Sewer line replacement is a dreaded part of homeownership. From the smell to the cost to the invasive procedures, it is never a fun time.
Unfortunately, at some point in a home’s lifetime, sewer line replacement will be a necessity. Knowing what to expect when it happens can help ease a lot of the stress and anxiety around a sewer line replacement.
Luckily, we’ve put together a quick-reference guide on what to expect when you’re expecting a sewer line replacement. Read on for more!
When Is It Time For A Sewer Line Replacement?
Most sewer lines are designed to last approximately 75 years. This timeframe can change depending on what materials were used in the construction and the environmental conditions you live in.
If you start noticing that all of the drains in your house are slow or backing up, it might be time to start shopping around for a full sewer line replacement or repair. If it’s just the occasional toilet or sink, it is probably an isolated issue.
Bad smells, pooling water in the yards or areas of the home, increased pests, and low water pressure are also indicative of a problem with your sewer line. Always call a plumber for an inspection if you begin to notice issues before it’s too late.
Simply cleaning the pipes with a snake or with a drain cleaner will not do the trick if you have a collapsed or compromised pipe in your sewer line. This is when you want to call in the professionals.
What Are The Steps Of A Sewer Line Replacement?
There are several options available to you when looking into a sewer line replacement. Depending on the condition and age of the line, different solutions may be best.
1. Evaluation by a Professional Plumber
Once you have noticed a potential issue with your sewer line, you’ll want to call in a plumber to evaluate it. They can inspect your home’s exterior, foundation, and even the pipes themselves to let you know the best course of action.
2. First Option: Tunneling
The first option is a complete overhaul and replacement of your sewer line. This usually involves tunneling, which is the process of excavating the lines underneath your home and doing a full replacement.
Tunneling is extremely expensive and also very hazardous to your home and plumbing workers due to collapsing soil and the potential for foundation shifts or cracks. It should generally be avoided except in the most extreme cases.
3. Second Option: Spot Replacement
A slightly less-invasive method is to replace sections of the pipe as needed. Generally, the plumber will run a camera through your sewer lines to determine areas that need replacement.
Those areas can then be excavated through the floor. While not great for your flooring, it is still far less invasive and safer than tunneling.
4. Third Option: Trenchless Pipe
Finally, there is pipelining, or trenchless pipe. Pipelining is a no-dig, no-demolition solution. Your plumber will feed new PVC tubing throughout your existing sewer line. This tubing acts as a liner within the old pipes.
The space between the old pipes and the liner is filled with a waterproof epoxy sealant. Pipelining has been shown to match or even improve the original flow capacity, despite a technically smaller pipe.

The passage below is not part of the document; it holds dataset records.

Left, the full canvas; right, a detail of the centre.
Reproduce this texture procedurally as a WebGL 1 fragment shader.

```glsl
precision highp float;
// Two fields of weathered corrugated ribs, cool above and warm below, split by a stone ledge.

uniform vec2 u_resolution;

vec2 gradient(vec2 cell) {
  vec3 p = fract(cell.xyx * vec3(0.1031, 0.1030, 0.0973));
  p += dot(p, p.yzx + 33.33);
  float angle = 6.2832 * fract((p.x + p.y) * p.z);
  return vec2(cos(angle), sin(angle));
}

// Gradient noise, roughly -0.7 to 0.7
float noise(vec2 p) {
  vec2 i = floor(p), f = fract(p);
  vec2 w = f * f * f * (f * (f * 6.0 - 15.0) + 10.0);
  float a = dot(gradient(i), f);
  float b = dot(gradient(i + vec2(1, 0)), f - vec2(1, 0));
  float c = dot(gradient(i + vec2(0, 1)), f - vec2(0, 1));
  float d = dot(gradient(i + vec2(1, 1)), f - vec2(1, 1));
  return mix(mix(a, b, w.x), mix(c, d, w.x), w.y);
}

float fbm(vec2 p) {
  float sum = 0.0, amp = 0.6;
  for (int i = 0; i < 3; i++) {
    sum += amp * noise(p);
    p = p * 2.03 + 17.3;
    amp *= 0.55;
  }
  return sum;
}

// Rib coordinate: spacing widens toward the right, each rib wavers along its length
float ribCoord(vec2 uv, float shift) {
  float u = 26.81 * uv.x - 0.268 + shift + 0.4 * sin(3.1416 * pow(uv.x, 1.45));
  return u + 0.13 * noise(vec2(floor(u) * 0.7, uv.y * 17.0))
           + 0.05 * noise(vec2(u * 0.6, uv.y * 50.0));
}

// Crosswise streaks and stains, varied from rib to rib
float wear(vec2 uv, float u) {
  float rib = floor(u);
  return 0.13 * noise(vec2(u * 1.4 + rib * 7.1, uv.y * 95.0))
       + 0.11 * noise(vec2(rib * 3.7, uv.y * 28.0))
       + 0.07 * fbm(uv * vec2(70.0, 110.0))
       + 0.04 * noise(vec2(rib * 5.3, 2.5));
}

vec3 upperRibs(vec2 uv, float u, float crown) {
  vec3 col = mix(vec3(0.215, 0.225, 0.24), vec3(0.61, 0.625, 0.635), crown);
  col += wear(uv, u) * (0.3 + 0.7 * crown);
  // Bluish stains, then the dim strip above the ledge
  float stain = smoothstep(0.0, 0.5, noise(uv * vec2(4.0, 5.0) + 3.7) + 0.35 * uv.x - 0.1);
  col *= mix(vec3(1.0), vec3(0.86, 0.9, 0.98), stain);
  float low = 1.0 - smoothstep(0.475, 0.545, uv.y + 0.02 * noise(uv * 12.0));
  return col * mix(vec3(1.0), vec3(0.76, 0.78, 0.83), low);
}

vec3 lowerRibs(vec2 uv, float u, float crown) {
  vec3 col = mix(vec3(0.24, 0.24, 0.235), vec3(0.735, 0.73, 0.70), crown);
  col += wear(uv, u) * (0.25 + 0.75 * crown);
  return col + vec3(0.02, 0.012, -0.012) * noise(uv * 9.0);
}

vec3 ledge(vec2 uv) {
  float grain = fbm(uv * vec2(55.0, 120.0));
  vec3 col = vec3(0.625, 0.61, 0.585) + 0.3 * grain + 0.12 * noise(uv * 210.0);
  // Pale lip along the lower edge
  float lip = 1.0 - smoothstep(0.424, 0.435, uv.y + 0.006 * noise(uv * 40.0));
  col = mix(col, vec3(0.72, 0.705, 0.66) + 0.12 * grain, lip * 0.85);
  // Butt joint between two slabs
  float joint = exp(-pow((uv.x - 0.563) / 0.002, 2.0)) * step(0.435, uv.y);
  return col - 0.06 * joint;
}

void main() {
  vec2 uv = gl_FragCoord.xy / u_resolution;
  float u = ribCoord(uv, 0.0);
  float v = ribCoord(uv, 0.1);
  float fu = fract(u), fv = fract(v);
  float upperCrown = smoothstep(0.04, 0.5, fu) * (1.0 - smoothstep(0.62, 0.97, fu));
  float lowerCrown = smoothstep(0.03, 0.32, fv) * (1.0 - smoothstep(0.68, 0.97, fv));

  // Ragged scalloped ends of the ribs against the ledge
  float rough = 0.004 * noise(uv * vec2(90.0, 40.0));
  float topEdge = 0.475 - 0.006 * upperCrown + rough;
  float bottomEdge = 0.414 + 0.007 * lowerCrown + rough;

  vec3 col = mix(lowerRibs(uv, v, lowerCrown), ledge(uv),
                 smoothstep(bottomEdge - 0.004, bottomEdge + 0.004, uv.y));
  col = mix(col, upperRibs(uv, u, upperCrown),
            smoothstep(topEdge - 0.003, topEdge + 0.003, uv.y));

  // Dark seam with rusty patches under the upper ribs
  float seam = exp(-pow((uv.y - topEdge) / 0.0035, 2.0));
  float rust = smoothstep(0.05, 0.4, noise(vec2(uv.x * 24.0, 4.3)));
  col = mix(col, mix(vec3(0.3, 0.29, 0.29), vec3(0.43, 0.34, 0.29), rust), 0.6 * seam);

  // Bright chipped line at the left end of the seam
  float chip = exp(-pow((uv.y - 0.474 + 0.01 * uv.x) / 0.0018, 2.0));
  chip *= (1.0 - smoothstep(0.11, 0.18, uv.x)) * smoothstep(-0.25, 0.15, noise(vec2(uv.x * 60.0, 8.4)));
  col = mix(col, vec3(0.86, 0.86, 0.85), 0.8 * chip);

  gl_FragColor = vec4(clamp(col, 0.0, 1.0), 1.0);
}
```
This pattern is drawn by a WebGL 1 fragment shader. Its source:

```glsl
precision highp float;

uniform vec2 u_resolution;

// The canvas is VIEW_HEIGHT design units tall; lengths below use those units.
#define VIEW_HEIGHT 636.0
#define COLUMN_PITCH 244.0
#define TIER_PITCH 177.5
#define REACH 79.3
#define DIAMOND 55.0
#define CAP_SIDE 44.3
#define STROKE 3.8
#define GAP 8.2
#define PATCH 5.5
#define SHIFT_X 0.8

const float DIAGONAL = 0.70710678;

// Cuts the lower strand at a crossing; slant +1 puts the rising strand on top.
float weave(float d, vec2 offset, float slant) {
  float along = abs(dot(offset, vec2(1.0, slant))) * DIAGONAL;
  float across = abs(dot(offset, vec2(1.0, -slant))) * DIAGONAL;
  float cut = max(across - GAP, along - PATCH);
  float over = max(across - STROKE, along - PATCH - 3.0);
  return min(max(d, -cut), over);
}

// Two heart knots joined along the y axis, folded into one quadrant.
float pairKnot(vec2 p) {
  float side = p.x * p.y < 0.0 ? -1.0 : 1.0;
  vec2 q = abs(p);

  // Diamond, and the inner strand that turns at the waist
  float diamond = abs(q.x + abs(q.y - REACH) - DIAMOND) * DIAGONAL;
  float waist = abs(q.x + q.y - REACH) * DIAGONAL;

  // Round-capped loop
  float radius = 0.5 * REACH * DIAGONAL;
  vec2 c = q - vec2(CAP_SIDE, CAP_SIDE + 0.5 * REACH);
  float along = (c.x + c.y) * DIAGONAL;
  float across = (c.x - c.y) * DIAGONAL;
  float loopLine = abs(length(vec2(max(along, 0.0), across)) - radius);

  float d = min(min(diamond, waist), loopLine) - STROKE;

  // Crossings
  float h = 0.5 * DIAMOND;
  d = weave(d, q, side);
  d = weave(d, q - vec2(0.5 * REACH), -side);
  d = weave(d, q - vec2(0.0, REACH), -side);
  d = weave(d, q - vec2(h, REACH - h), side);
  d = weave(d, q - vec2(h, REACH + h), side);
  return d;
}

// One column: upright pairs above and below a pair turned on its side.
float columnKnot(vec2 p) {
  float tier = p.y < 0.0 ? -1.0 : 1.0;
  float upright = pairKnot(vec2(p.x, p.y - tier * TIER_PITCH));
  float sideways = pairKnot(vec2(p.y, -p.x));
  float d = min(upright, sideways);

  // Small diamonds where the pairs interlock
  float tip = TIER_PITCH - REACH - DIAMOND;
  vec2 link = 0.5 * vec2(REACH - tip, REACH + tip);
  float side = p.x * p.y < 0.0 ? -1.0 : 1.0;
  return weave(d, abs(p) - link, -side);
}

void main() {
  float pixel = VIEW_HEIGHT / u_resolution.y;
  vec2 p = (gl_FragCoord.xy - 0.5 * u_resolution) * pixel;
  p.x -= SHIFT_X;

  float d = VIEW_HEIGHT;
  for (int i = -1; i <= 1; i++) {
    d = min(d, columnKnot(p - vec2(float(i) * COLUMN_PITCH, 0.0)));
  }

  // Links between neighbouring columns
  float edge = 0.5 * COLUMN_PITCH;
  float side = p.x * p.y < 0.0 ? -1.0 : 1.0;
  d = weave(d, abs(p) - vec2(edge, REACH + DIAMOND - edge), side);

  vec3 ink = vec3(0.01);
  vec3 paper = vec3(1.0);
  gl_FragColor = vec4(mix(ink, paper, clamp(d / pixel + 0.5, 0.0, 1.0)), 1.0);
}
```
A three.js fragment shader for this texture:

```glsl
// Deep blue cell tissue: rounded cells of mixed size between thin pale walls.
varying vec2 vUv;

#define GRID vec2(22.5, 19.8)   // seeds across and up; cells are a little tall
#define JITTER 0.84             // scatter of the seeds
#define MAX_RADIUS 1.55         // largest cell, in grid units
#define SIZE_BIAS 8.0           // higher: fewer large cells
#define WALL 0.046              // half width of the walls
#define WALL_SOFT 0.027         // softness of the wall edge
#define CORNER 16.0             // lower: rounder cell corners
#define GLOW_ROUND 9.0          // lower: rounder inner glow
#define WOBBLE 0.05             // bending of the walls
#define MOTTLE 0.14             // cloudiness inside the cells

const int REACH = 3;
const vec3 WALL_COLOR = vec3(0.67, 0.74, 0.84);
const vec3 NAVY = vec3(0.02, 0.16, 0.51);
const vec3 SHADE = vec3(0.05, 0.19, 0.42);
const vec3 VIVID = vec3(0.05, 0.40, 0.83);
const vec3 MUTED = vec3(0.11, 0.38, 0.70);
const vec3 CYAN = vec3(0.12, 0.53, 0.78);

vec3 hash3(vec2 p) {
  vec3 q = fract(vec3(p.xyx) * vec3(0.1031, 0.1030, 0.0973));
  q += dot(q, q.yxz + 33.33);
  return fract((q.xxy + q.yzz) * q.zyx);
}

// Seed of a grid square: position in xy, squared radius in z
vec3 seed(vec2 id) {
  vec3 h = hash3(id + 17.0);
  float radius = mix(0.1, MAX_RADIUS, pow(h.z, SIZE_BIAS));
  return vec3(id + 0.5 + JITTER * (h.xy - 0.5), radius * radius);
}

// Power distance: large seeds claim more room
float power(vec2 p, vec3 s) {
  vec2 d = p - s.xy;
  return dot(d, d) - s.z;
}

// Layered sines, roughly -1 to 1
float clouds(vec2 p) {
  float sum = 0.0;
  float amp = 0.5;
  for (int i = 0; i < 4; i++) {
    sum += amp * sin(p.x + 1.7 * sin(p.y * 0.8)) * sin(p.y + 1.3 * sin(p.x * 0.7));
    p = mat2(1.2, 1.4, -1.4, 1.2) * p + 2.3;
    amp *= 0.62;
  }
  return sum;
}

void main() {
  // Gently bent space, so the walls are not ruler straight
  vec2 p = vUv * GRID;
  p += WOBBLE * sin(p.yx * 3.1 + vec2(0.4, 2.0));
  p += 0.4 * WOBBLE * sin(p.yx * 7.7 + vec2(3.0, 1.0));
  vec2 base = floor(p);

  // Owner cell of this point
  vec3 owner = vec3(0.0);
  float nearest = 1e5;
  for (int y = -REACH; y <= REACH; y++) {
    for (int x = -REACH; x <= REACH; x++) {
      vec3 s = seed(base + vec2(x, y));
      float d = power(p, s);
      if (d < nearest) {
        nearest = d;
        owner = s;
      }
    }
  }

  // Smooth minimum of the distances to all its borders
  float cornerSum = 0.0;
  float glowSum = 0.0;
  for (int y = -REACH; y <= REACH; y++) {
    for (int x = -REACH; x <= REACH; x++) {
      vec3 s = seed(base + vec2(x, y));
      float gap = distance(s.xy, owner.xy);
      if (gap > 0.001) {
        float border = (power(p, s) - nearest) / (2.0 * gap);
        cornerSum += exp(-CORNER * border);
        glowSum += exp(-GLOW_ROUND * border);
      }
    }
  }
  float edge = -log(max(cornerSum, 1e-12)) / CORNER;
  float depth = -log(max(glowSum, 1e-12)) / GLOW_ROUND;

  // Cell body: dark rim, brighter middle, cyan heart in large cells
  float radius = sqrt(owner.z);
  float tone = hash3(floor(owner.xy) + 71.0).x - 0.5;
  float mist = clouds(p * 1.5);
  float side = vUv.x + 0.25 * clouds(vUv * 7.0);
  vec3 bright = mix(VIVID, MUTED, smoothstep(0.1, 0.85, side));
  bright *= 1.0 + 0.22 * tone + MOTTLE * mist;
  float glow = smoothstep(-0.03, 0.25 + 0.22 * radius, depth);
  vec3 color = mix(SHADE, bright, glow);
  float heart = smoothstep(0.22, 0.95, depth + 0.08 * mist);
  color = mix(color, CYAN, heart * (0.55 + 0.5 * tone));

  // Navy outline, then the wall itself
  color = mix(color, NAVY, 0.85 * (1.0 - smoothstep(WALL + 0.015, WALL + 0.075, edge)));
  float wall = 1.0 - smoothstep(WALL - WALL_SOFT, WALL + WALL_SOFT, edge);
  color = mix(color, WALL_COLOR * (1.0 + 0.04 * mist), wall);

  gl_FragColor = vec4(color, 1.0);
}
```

Depending on the method you choose, you may have to apply for a permit to conduct repairs on your sewer line. Your plumber should know whether or not a permit will be necessary.
Which Option Is Best?
Always consult with a plumbing professional to determine the best course of action for your home. Luckily, after a sewer line replacement, your home’s sewer system will be good to go for another 50+ years!
Feel free to contact us if you suspect you need a sewer line replacement. If you are having a plumbing emergency, try our 24-hour emergency service line at 619-346-4212